Libyan rival government shuts down half of oil exports

Move will cut 800,000 barrels per day of supply

Move will cut 800,000 barrels per day of supply
Libyan commander Khalifa Haftar blocked oil exports at ports under his control, cutting Libyan exports by 800,000 barrels per day.
The move is a power play ahead of a conference with Tripoli’s government that will be hosted by Angela Merkel in Berlin. He has so far refused to end his offensive and agree to peace and walked away from talks last week in Russia.
Recently, Turkey pledged support to Tripoli but cutting off exports will make it difficult to fund weapons purchases.
If exports remain cut off when markets re-open, expect a rise in oil prices. Total world production this year is about 102 million barrels per day and this would create a deficit, especially in Europe when Libya exports the vast majority of its crude.

Rasmussen Numbers; PredictIt

Their sampling of 1,000 Likely Voters taken a week ago shows a slight edge to the Big Orange. 46% think the President will be re-elected; 33% think he will lose to the Democrat and 12% think he will be convicted by the Senate. 9% are unsure. The sample weights a Democrat preponderance 38% to 32% Republican with the remaining 30% as independent. PredictIt shows the same: 52 cents for the Republican candidate to win; 51 cents for the Democrat.

The London Bookies have a very different view.

From Oddschecker:

Donald Trump -110

Joe Biden +500

Bernie Sanders +750

Pete Buttigieg +2000

Elizabeth Warren +2000

Michael Bloomberg +2000

Hillary Clinton +5000
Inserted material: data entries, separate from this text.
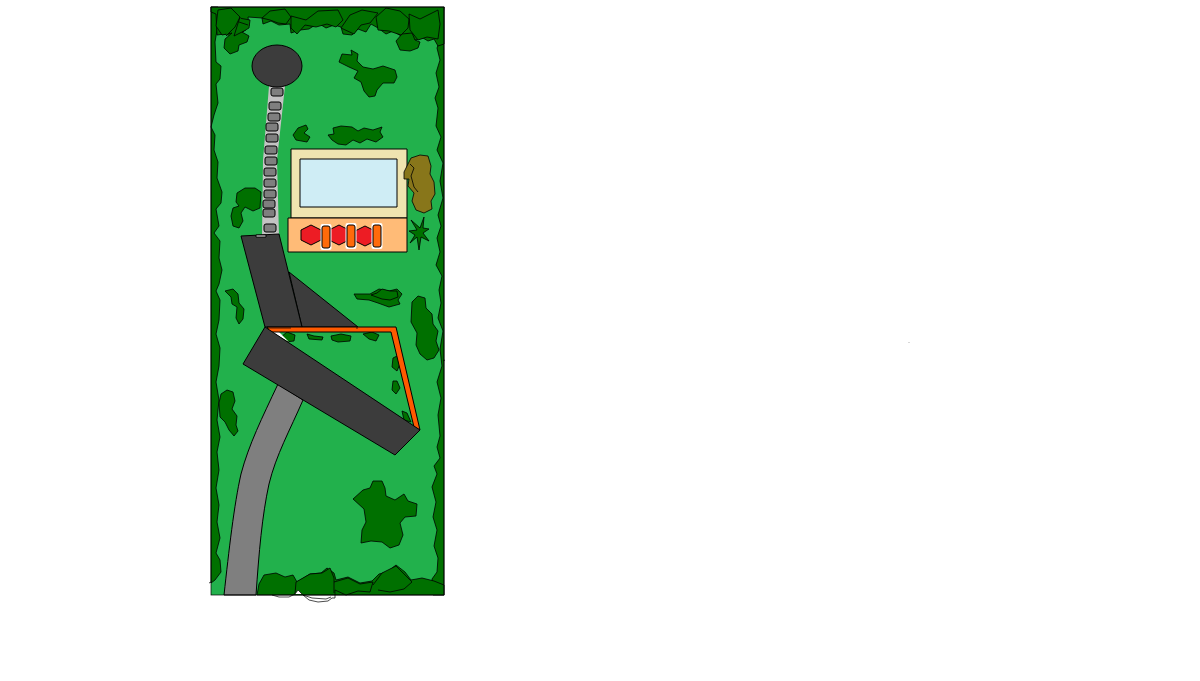
<!DOCTYPE html>
<html lang="en">
<head>
<meta charset="utf-8">
<title>Garden site plan</title>
<style>
:root {
  --paper: #ffffff;
  --ink: #000000;
  --lawn: #22b14c;
  --foliage: #007000;
  --roof: #3c3c3c;
  --drive: #7f7f7f;
  --joint: #c3c3c3;
  --terrace: #efe4b0;
  --water: #cfedf5;
  --deck: #ffbb77;
  --lounger: #ff6a0a;
  --fence: #ff5a00;
  --parasol: #ed1c24;
  --rock: #88761a;
}
html, body { margin: 0; height: 100%; overflow: hidden; background: var(--paper); }
svg { display: block; width: 1200px; height: 681px; }
.outlined { stroke: var(--ink); stroke-width: 1; stroke-linejoin: round; }
.lawn { fill: var(--lawn); }
.foliage { fill: var(--foliage); }
.hedge { stroke-width: .8; }
.roof { fill: var(--roof); }
.drive { fill: var(--drive); }
.joint { fill: var(--joint); }
.terrace { fill: var(--terrace); }
.water { fill: var(--water); }
.deck { fill: var(--deck); }
.lounger { fill: var(--lounger); }
.fence { fill: var(--fence); }
.parasol { fill: var(--parasol); }
.rock { fill: var(--rock); }
.paper { fill: var(--paper); }
.sketch { fill: none; stroke: var(--ink); stroke-width: .7; }
</style>
</head>
<body>
<svg viewBox="0 0 1200 681" role="img" aria-label="Plan of a garden with a pool, house, driveway and hedges">
  <defs>
    <rect id="stone" x="-6" y="-4" width="12" height="8" rx="2" class="drive outlined"/>
    <polygon id="parasol" points="-10,-5 0,-10 10,-5 10,5 0,10 -10,5" class="parasol outlined"/>
    <g id="lounger">
      <rect x="-5.5" y="-13" width="11" height="26" rx="2" class="paper"/>
      <rect x="-4" y="-11" width="8" height="22" rx="2" class="lounger outlined"/>
    </g>
  </defs>

  <rect id="lawn" class="lawn" x="211" y="7" width="233" height="588"/>

  <g id="hedges" class="foliage outlined hedge">
    <path id="hedge-west" d="M211 7H218L217 30 215 42 216 62 221 66 220 79 216 84 218 103 214 115 211 127 215 135 214 150 218 162 217 178 222 192 221 203 216 209 219 226 214 233 220 241 219 258 222 270 219 284 216 291 220 300 219 320 216 334 220 348 219 366 216 382 219 400 217 420 220 437 217 452 219 470 216 488 219 505 217 522 220 538 216 553 220 560 221 572 215 580 211 583Z"/>
    <path id="hedge-east" d="M444 7V595H433L432 579 437 572 438 558 434 546 437 530 433 517 436 502 432 487 437 474 434 466 440 458 437 447 440 436 438 415 441 398 437 382 442 366 440 349 443 331 438 318 441 303 439 290 442 276 436 265 440 252 437 238 441 226 438 215 443 198 440 181 443 163 437 150 441 137 436 126 438 108 435 98 439 87 436 73 440 60 437 48 440 40Z"/>
    <path id="hedge-north" d="M211 7H444V44L438 46 434 39 428 41 423 38 415 40 408 34 401 36 393 31 386 34 378 28 371 24 366 32 358 29 352 35 343 34 341 27 334 25 326 28 318 23 309 29 300 30 291 33 290 24 279 25 271 21 263 24 262 18 248 17 249 26 243 32 238 30 232 36 224 34 217 35 216 14 211 12Z"/>
    <path d="M218 10 231 8 239 18 250 20 249 28 242 32 249 36 247 42 239 45 238 51 230 54 224 48 225 39 232 33 222 35 216 26Z"/>
    <path d="M231 8 240 17 235 27 226 36M240 17 234 36 246 30M239 22 248 25M262 18 270 11 285 9 291 17 286 24 278 23 270 20ZM291 16 306 20 318 11 338 10 343 20 336 27 327 24 316 27 305 25 297 34 291 28ZM341 28 350 15 362 10 378 13 370 23 361 25 354 34ZM376 17 386 8 400 11 409 19 408 28 401 35 389 31 378 30ZM409 14 420 19 438 10 440 24 438 39 427 37 418 40 410 30Z"/>
    <path d="M396 41 402 34 412 33 415 40 420 42 418 48 410 51 400 50Z"/>
    <path id="hedge-south" d="M257 595 259 584 264 575 276 573 285 577 293 575 297 582 310 574 321 573 327 568 334 573 336 580 348 577 360 583 372 581 379 574 387 572 396 565 405 572 411 580 422 578 434 581 444 585V595Z"/>
    <path d="M295 594 296 582 310 574 322 573 330 568 334 578 334 593M334 582 348 578 360 584 373 582 370 592 358 591 346 595 335 590M373 585 382 573 396 566 406 576 412 582 404 589 390 592 378 590"/>
  </g>

  <g id="shrubs" class="foliage outlined hedge">
    <path d="M339 62 342 54 352 55 351 50 358 54 357 61 363 67 373 69 383 66 395 70 397 77 394 83 383 83 377 90 375 96 369 97 364 91 361 82 354 78 358 71 349 67Z"/>
    <path d="M293 135 298 128 306 125 308 129 304 133 310 137 307 142 296 140Z"/>
    <path d="M328 135 334 134 333 128 341 126 352 127 358 131 364 128 373 130 382 127 380 132 383 137 376 142 367 139 360 143 353 140 346 145 338 144 332 140Z"/>
    <path d="M236 202 237 193 245 188 255 188 261 192 260 208 253 211 245 207 241 213 243 221 239 228 233 226 231 216 233 208 239 206Z"/>
    <path d="M225 291 233 289 238 294 239 303 244 309 243 319 239 324 236 318 237 307 232 304 231 297Z"/>
    <path d="M354 294 370 294 379 289 389 291 397 289 402 294 398 300 400 304 389 307 378 303 369 300 357 299Z"/>
    <path d="M371 295 377 293 382 289 390 291 397 291 398 297 390 300 382 299Z"/>
    <path d="M412 302 418 296 425 298 426 308 432 314 433 324 438 331 436 341 439 350 434 358 427 360 420 354 416 345 417 333 411 322Z"/>
    <path d="M219 403 221 394 227 390 233 392 235 401 232 409 237 416 236 425 238 431 234 436 229 430 225 422 220 417Z"/>
    <path d="M353 499 363 490 370 488 373 481 382 481 385 488 386 496 395 500 404 494 408 501 417 504 416 516 405 517 400 523 403 535 399 545 390 548 382 542 371 541 361 543 362 530 366 522 364 509Z"/>
    <path id="palm" d="M409 231 417 230 411 220 420 228 424 217 423 228 429 229 423 233 429 241 421 237 419 250 417 237 410 243 415 235Z"/>
  </g>

  <g id="courtyard-planting" class="foliage outlined hedge">
    <path d="M281 337 287 332 295 335 294 341 285 342ZM307 334 314 336 323 337 322 340 309 339ZM331 336 341 334 351 336 350 341 338 342 332 340ZM363 334 372 332 379 335 376 341 369 339Z"/>
    <path d="M393 358 397 356 400 364 397 371 392 367ZM393 381 397 381 400 388 396 394 392 390ZM402 411 407 413 411 422 404 420Z"/>
  </g>

  <g id="driveway">
    <path class="drive outlined" d="M278 384C262 418 249 444 241 474C234 505 229 550 224 595H256C259 552 262 516 269 484C276 455 290 430 303 400Z"/>
  </g>

  <g id="stepping-path">
    <path class="joint" d="M269 86H285L277 160 279 236H262L263 160Z"/>
    <use href="#stone" x="277" y="92"/>
    <use href="#stone" x="275" y="106"/>
    <use href="#stone" x="274" y="117"/>
    <use href="#stone" x="272" y="127"/>
    <use href="#stone" x="272" y="138"/>
    <use href="#stone" x="271" y="150"/>
    <use href="#stone" x="271" y="161"/>
    <use href="#stone" x="270" y="172"/>
    <use href="#stone" x="270" y="183"/>
    <use href="#stone" x="270" y="194"/>
    <use href="#stone" x="269" y="204"/>
    <use href="#stone" x="269" y="213"/>
    <use href="#stone" x="270" y="228"/>
  </g>
  <ellipse id="pavilion" class="roof outlined" cx="277" cy="66" rx="25" ry="21"/>

  <g id="pool-area">
    <rect class="terrace outlined" x="291" y="149" width="116" height="69"/>
    <rect class="water outlined" x="300" y="159" width="97" height="48"/>
    <rect class="deck outlined" x="288" y="218" width="119" height="34"/>
    <use href="#parasol" x="311" y="235"/>
    <use href="#parasol" x="339" y="235"/>
    <use href="#parasol" x="365" y="236"/>
    <use href="#lounger" x="326" y="237"/>
    <use href="#lounger" x="351" y="236"/>
    <use href="#lounger" x="377" y="236"/>
  </g>
  <g id="rockery" class="rock outlined hedge">
    <path d="M404 172 411 158 420 155 428 156 431 166 430 174 434 182 435 194 431 201 432 209 424 213 416 210 412 201 414 193 408 186 409 179 404 179Z"/>
    <path d="M410 164 414 168 411 176 414 187 418 192"/>
  </g>

  <g id="house" class="outlined">
    <polygon class="roof" points="289,272 358,327 302,327"/>
    <polygon class="roof" points="241,236 279,234 302,327 265,327"/>
    <rect class="paper" x="256" y="235" width="10" height="2"/>
    <polygon class="paper" points="270,331 279,332 289,342" stroke="none"/>
    <polygon class="fence" points="267,327 396,327 420,430 414,427 391,332 270,332"/>
    <path class="sketch" d="M267 328H291M357 327V329"/>
    <polygon class="roof" points="265,327 420,430 395,455 243,364"/>
  </g>

  <rect id="plot-boundary" class="sketch" x="211" y="7" width="233" height="588"/>
  <g id="boundary-sketch">
    <path class="paper" d="M295 594 298 590 302 594Z"/>
    <path class="sketch" d="M272 595 279 597 289 597 295 594 298 590 303 595 309 600 318 602 328 601 332 598H335V590M303 595 312 598 326 599 331 597M209 583 211 582M443 361 445 360"/>
  </g>
  <rect id="stray-dash" x="908" y="342" width="2" height="1" fill="#d8d8d8"/>
</svg>
</body>
</html>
Andrew Yang +5000

US natural gas falls below $2 for the first time since 2016

Natural gas prices crater

Natural gas prices crater
Mild weather in the US and massive shale production in the US has led to an abundance of natural gas in the US. The aim is to one-day convert it into liquefied natural gas to export but with the wild overproduction in tight oil, there’s no way to liquefy it or transport it. Prices in and around production areas are much lower than $2.
A reckoning is coming to shale soon, and even sooner if crude falls below $50 this year.